**Instructions to follow:**
Go through the records below and copy out every line that contains the word "shadow".

**Source material:**
*** Block opens ***
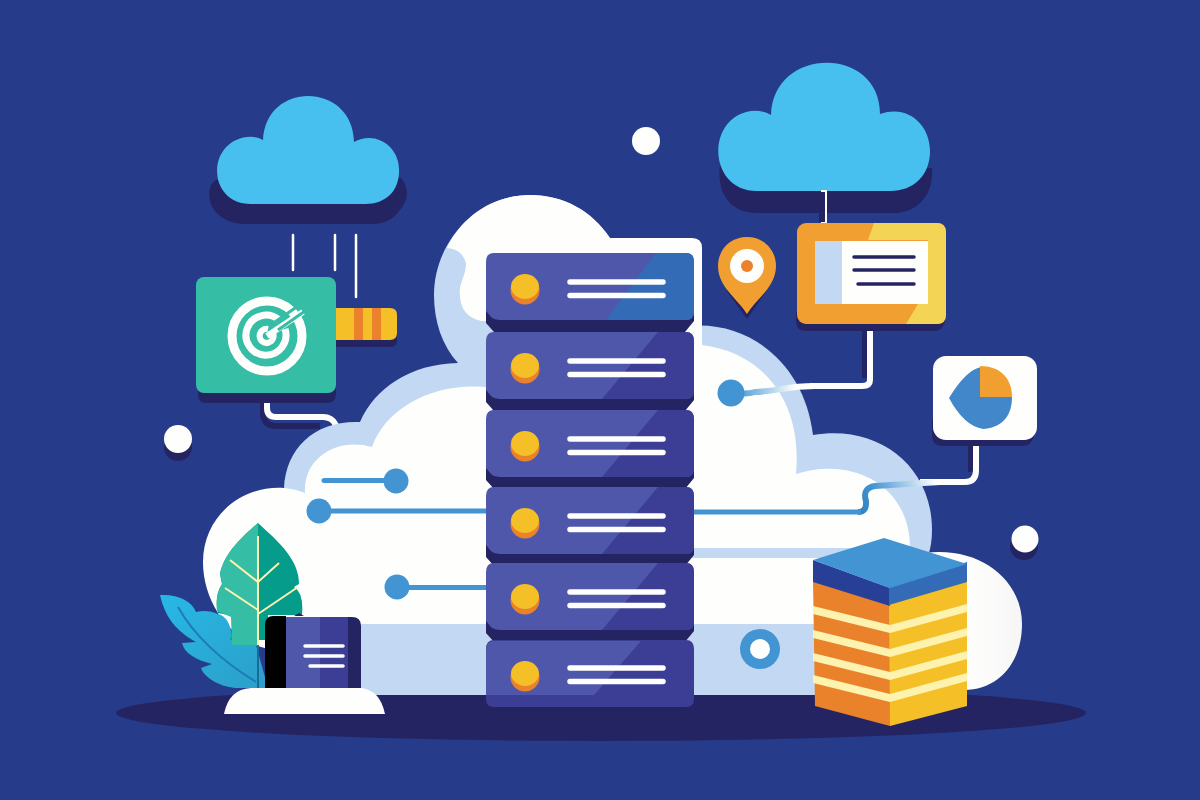
<!DOCTYPE html>
<html lang="en">
<head>
<meta charset="utf-8">
<title>Cloud server illustration</title>
<style>
:root{--bg:#263b89;--navy:#252463;--white:#fefffd;--mist:#c3d8f2;--sky:#48c0ef;--blue:#4294d2;--royal:#346bb7;--indigo:#4f57aa;--violet:#3c3d94;--amber:#f4bf27;--gold:#f4d455;--orange:#f19f30;--tangerine:#ea812b;--cream:#fdf2ae;--teal:#35bda6;--leaf:#059c8b;--leaf-light:#35bda6;--feather:#28b4e0;--pink:#f4a3cf}
html,body{margin:0;width:1200px;height:800px;overflow:hidden;background:var(--bg)}
svg{display:block}
.navy{fill:var(--navy)}.white{fill:var(--white)}.mist{fill:var(--mist)}.sky{fill:var(--sky)}.blue{fill:var(--blue)}.royal{fill:var(--royal)}.indigo{fill:var(--indigo)}.violet{fill:var(--violet)}.amber{fill:var(--amber)}.gold{fill:var(--gold)}.orange{fill:var(--orange)}.tangerine{fill:var(--tangerine)}.cream{fill:var(--cream)}.teal{fill:var(--teal)}
.wire{fill:none;stroke:var(--white);stroke-width:6;stroke-linejoin:round}
.wire-shadow{fill:none;stroke:var(--navy);stroke-width:6}
.link{fill:none;stroke:var(--blue);stroke-width:5}
.rule{fill:none;stroke:var(--white);stroke-linecap:round}
</style>
</head>
<body>
<svg width="1200" height="800" viewBox="0 0 1200 800" role="img" aria-label="Server tower in front of a cloud, linked to data icons">
<defs>
  <clipPath id="unit-face"><path d="M494 0H686Q694 0 694 9V58Q694 67 686 67H501Q494 67 491 64L486 58V9Q486 0 494 0Z"/></clipPath>
  <linearGradient id="cable-fade" gradientUnits="userSpaceOnUse" x1="735" y1="0" x2="815" y2="0"><stop offset="0" stop-color="#4294d2"/><stop offset=".75" stop-color="#fefffd"/></linearGradient>
  <linearGradient id="pipe-fade" gradientUnits="userSpaceOnUse" x1="860" y1="510" x2="935" y2="480"><stop offset="0" stop-color="#3182c0"/><stop offset=".25" stop-color="#4294d2"/><stop offset="1" stop-color="#fefffd"/></linearGradient>
  <linearGradient id="feather-fade" x1="0" y1="0" x2="1" y2="1"><stop offset="0" stop-color="#28b8e6"/><stop offset="1" stop-color="#2b9fc8"/></linearGradient>
  <linearGradient id="tail-fade" x1="0" y1="0" x2="1" y2="0"><stop offset=".5" stop-color="#fefffd"/><stop offset="1" stop-color="#f6f6f6"/></linearGradient>
  <g id="unit-lines" class="rule" stroke-width="5.5"><path d="M570 29H663M570 42.5H663"/></g>
  <g id="unit-light"><circle class="tangerine" cx="525" cy="37" r="14.5"/><ellipse class="amber" cx="525" cy="33.5" rx="14" ry="12.5"/></g>
  <g id="server-unit">
    <path class="navy" d="M486 12H694V68L685 79H494L486 70Z"/>
    <g clip-path="url(#unit-face)">
      <path class="indigo" d="M486 0H694V67H486Z"/>
      <path class="violet" d="M658 0H694V67H602Z"/>
    </g>
    <use href="#unit-light"/><use href="#unit-lines"/>
  </g>
</defs>

<rect width="1200" height="800" fill="var(--bg)"/>
<ellipse class="navy" cx="601" cy="713" rx="485" ry="28"/>

<g id="floating-dots">
  <g class="navy"><circle cx="178" cy="447" r="14"/><circle cx="1024" cy="546" r="14"/></g>
  <g class="white"><circle cx="646" cy="141" r="14"/><circle cx="178" cy="439" r="14"/><circle cx="1025" cy="539" r="13.5"/></g>
</g>

<g id="target-cable">
  <path class="wire-shadow" d="M263 396V412Q263 426 276 426H320"/>
  <path class="wire" d="M267 392V408Q267 417 276 417H323Q332 417 336 425"/>
</g>

<g id="main-cloud">
  <path class="mist" d="M284 488C286 447 316 420 360 422C375 388 410 364 458 363C442 346 434 321 434 295C434 242 477 195 530 195C564 195 592 211 610 238H690V326C752 321 805 366 813 435C875 424 932 463 932 530Q932 545 928 556L815 694H280Z"/>
  <path class="white" d="M447 248C463 214 495 195 530 195C564 195 592 211 610 238H692Q702 238 702 248V345C760 352 803 398 796 474C852 456 910 485 910 548H690V624H500V321H481C467 318 460 308 460 295C458 284 466 277 466 263Q462 249 447 248Z"/>
  <path class="white" d="M305 493C303 458 337 437 372 447C386 407 437 380 492 388V650H280C238 650 203 608 203 562C203 517 241 485 284 488Q296 489 305 493Z"/>
  <path class="mist" d="M690 549H860L815 624V695H300V624H690Z"/>
  <path class="white" d="M690 558H824V624H690Z"/>
  <path fill="url(#tail-fade)" d="M925 553C980 546 1022 580 1022 624C1022 664 997 691 962 690H900V553Z"/>
</g>

<g id="sky-clouds">
  <path class="navy" d="M216 180C207 184 207 203 216 212Q226 224 246 224H372Q390 224 399 211C408 202 410 188 401 178Z"/>
  <path class="sky" d="M251 204C207 204 206 142 247 137Q256 136 263 140C266 80 353 82 354 142C376 130 400 147 399 171C399 191 386 204 365 204Z"/>
  <path class="navy" d="M720 165C716 196 733 213 756 213H893C919 213 934 193 932 168Z"/>
  <path class="sky" d="M757 191C708 191 705 118 751 111Q762 110 771 115C773 46 880 45 880 114C908 104 930 125 930 151C930 175 914 191 890 191Z"/>
</g>

<g id="rain" class="rule" stroke-width="2.5">
  <path d="M293 235V270M335 235V270M356 235V297"/>
</g>

<g id="target-card">
  <path class="navy" d="M198 385H336V394Q336 403 327 403H206Q198 403 198 394Z"/>
  <path class="navy" d="M336 325H397V341Q397 347 390 347H336Z"/>
  <path class="amber" d="M334 308H390Q397 308 397 315V333Q397 340 390 340H334Z"/>
  <path class="tangerine" d="M354 308H363V340H354ZM372 308H381V340H372Z"/>
  <rect class="teal" x="196" y="277" width="140" height="116" rx="8"/>
  <g fill="none" stroke="var(--white)">
    <circle cx="267" cy="336" r="35" stroke-width="9"/>
    <path d="M279 320A20 20 0 1 0 285 329" stroke-width="7"/>
    <path d="M273 333A7 7 0 1 1 268 329" stroke-width="6"/>
    <path d="M267 336L303 312" stroke-width="6"/>
  </g>
  <path d="M272 324L301 304L305 311L278 330" fill="none" stroke="var(--teal)" stroke-width="3"/>
</g>

<g id="location-pin">
  <path class="navy" d="M726 290H767L747 319Z"/>
  <path class="orange" d="M747 314C738 299 718 287 718 266C718 250 730 237 747 237S776 250 776 266C776 287 756 299 747 314Z"/>
  <circle class="white" cx="747" cy="266" r="17"/>
  <circle class="tangerine" cx="747" cy="266" r="6"/>
</g>

<g id="document-card">
  <path class="wire" d="M824 190V225"/>
  <path class="wire-shadow" d="M822 192V222" stroke-width="3"/>
  <path class="wire-shadow" d="M865 327V378"/>
  <path class="wire" d="M870 322V380Q870 386 862 386H810"/>
  <path d="M735 392Q745 395 755 392C780 391 785 386 815 386" fill="none" stroke="url(#cable-fade)" stroke-width="6"/>
  <circle class="blue" cx="731" cy="393" r="13.5"/>
  <path class="navy" d="M796 312H945V321Q943 331 934 331H806Q796 331 796 321Z"/>
  <rect class="orange" x="797" y="223" width="149" height="101" rx="9"/>
  <path class="gold" d="M874 223H937Q946 223 946 232V315Q946 324 937 324H906L918 304L928 240H868Z"/>
  <rect class="mist" x="815" y="241" width="113" height="63"/>
  <path class="white" d="M842 241H928V304H842Z"/>
  <path d="M854 257H914M854 270H914M858 284H914" stroke="var(--navy)" stroke-width="3.5" stroke-linecap="round"/>
</g>

<g id="chart-card">
  <path class="wire-shadow" d="M971 444V472"/>
  <path class="wire" d="M976 438V470Q976 482 965 482H920"/>
  <path d="M858 512Q867 512 866 501Q862 488 875 486L940 482" fill="none" stroke="url(#pipe-fade)" stroke-width="6"/>
  <path class="navy" d="M932 420H1034V436Q1032 446 1022 446H944Q932 446 932 436Z"/>
  <rect class="white" x="933" y="356" width="104" height="84" rx="13"/>
  <path fill="#4287c9" d="M949 398Q966 370 981 367V397H1012C1012 420 998 428 983 429Q964 426 949 398Z"/>
  <path class="orange" d="M980 366C1000 366 1012 378 1012 397H980Z"/>
</g>

<g id="network-links">
  <path class="link" d="M324 480.5H395" stroke-width="4" stroke-linecap="round"/>
  <path class="link" d="M319 511H488M397 587.5H488"/>
  <path class="link" d="M690 512H861" stroke-width="6"/>
  <g class="blue"><circle cx="396" cy="481" r="12.5"/><circle cx="319" cy="511" r="12.5"/><circle cx="397" cy="587" r="12.5"/><circle cx="760" cy="649" r="20"/></g>
  <circle class="white" cx="760" cy="649" r="10"/>
</g>

<g id="server-tower">
  <g transform="translate(0 253)">
    <path class="navy" d="M486 12H694V68L685 79H494L486 70Z"/>
    <g clip-path="url(#unit-face)">
      <path class="indigo" d="M486 0H694V67H486Z"/>
      <path class="royal" d="M656 0H694V67H606Z"/>
    </g>
    <use href="#unit-light"/><use href="#unit-lines"/>
  </g>
  <use href="#server-unit" y="332"/>
  <use href="#server-unit" y="410"/>
  <use href="#server-unit" y="487"/>
  <use href="#server-unit" y="563"/>
  <path class="violet" d="M494 640H686Q694 640 694 649V699Q694 707 686 707H494Q486 707 486 699V649Q486 640 494 640Z"/>
  <path class="indigo" d="M494 641H641L594 695H486V649Q486 641 494 641Z"/>
  <use href="#unit-light" y="640"/><use href="#unit-lines" y="639"/>
</g>

<g id="plant">
  <path fill="url(#feather-fade)" d="M160 595C178 594 192 601 196 612Q208 609 218 614Q230 617 232 637Q245 640 256 645L268 688H238C222 688 204 678 201 668L212 664C196 660 184 653 182 643L196 642C176 631 165 617 160 595Z"/>
  <path d="M178 607Q201 648 256 682" fill="none" stroke="#1c7db8" stroke-width="2"/>
  <path fill="var(--leaf)" d="M258 523C280 543 299 560 299 584L294 587Q304 593 302 615H268V640H230L238 617L218 613Q214 596 222 584L220 574C224 553 242 537 258 523Z"/>
  <path fill="var(--leaf-light)" d="M258 523V645H232L231 617L217 611Q215 596 222 584L220 574C224 553 242 537 258 523Z"/>
  <path d="M258 536V650M258 582L230 560M258 610L225 588M258 582L279 563M258 614L298 587" fill="none" stroke="var(--cream)" stroke-width="2"/>
  <path d="M258 645V688" stroke="#196a9d" stroke-width="2"/>
</g>

<g id="book">
  <path class="white" d="M224 714Q229 689 251 688H361Q380 690 385 714Z"/>
  <path class="navy" d="M346 617H352Q361 617 361 626V688H340Z"/>
  <path class="violet" d="M319 617H348V688H319Z"/>
  <path class="indigo" d="M284 617H320V688H284Z"/>
  <path class="pink" d="M273 616H286V688H265V624Q266 616 273 616Z"/>
  <path class="navy" d="M294 616L299 613L304 616Z"/>
  <path class="rule" d="M305 646H343M305 656H343M310 666H343" stroke-width="3.5"/>
</g>

<g id="data-stack">
  <path class="tangerine" d="M813 580L890 603V726L815 706Z"/>
  <path class="amber" d="M889 603L967 580V706L890 726Z"/>
  <g id="stack-bands" class="cream">
    <path id="band" d="M813 606L890 625L967 604V612L890 633L813 614Z"/>
    <use href="#band" y="24"/>
    <use href="#band" y="47"/>
    <use href="#band" y="69"/>
  </g>
  <path fill="#273f96" d="M813 560L890 588V606L813 582Z"/>
  <path class="royal" d="M889 586L967 562V582L889 605Z"/>
  <path class="blue" d="M884 538L967 564L890 588L813 560Z"/>
</g>
</svg>
</body>
</html>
*** Block closes ***
**Exercise output:**
.wire-shadow{fill:none;stroke:var(--navy);stroke-width:6}
  <path class="wire-shadow" d="M263 396V412Q263 426 276 426H320"/>
  <path class="wire-shadow" d="M822 192V222" stroke-width="3"/>
  <path class="wire-shadow" d="M865 327V378"/>
  <path class="wire-shadow" d="M971 444V472"/>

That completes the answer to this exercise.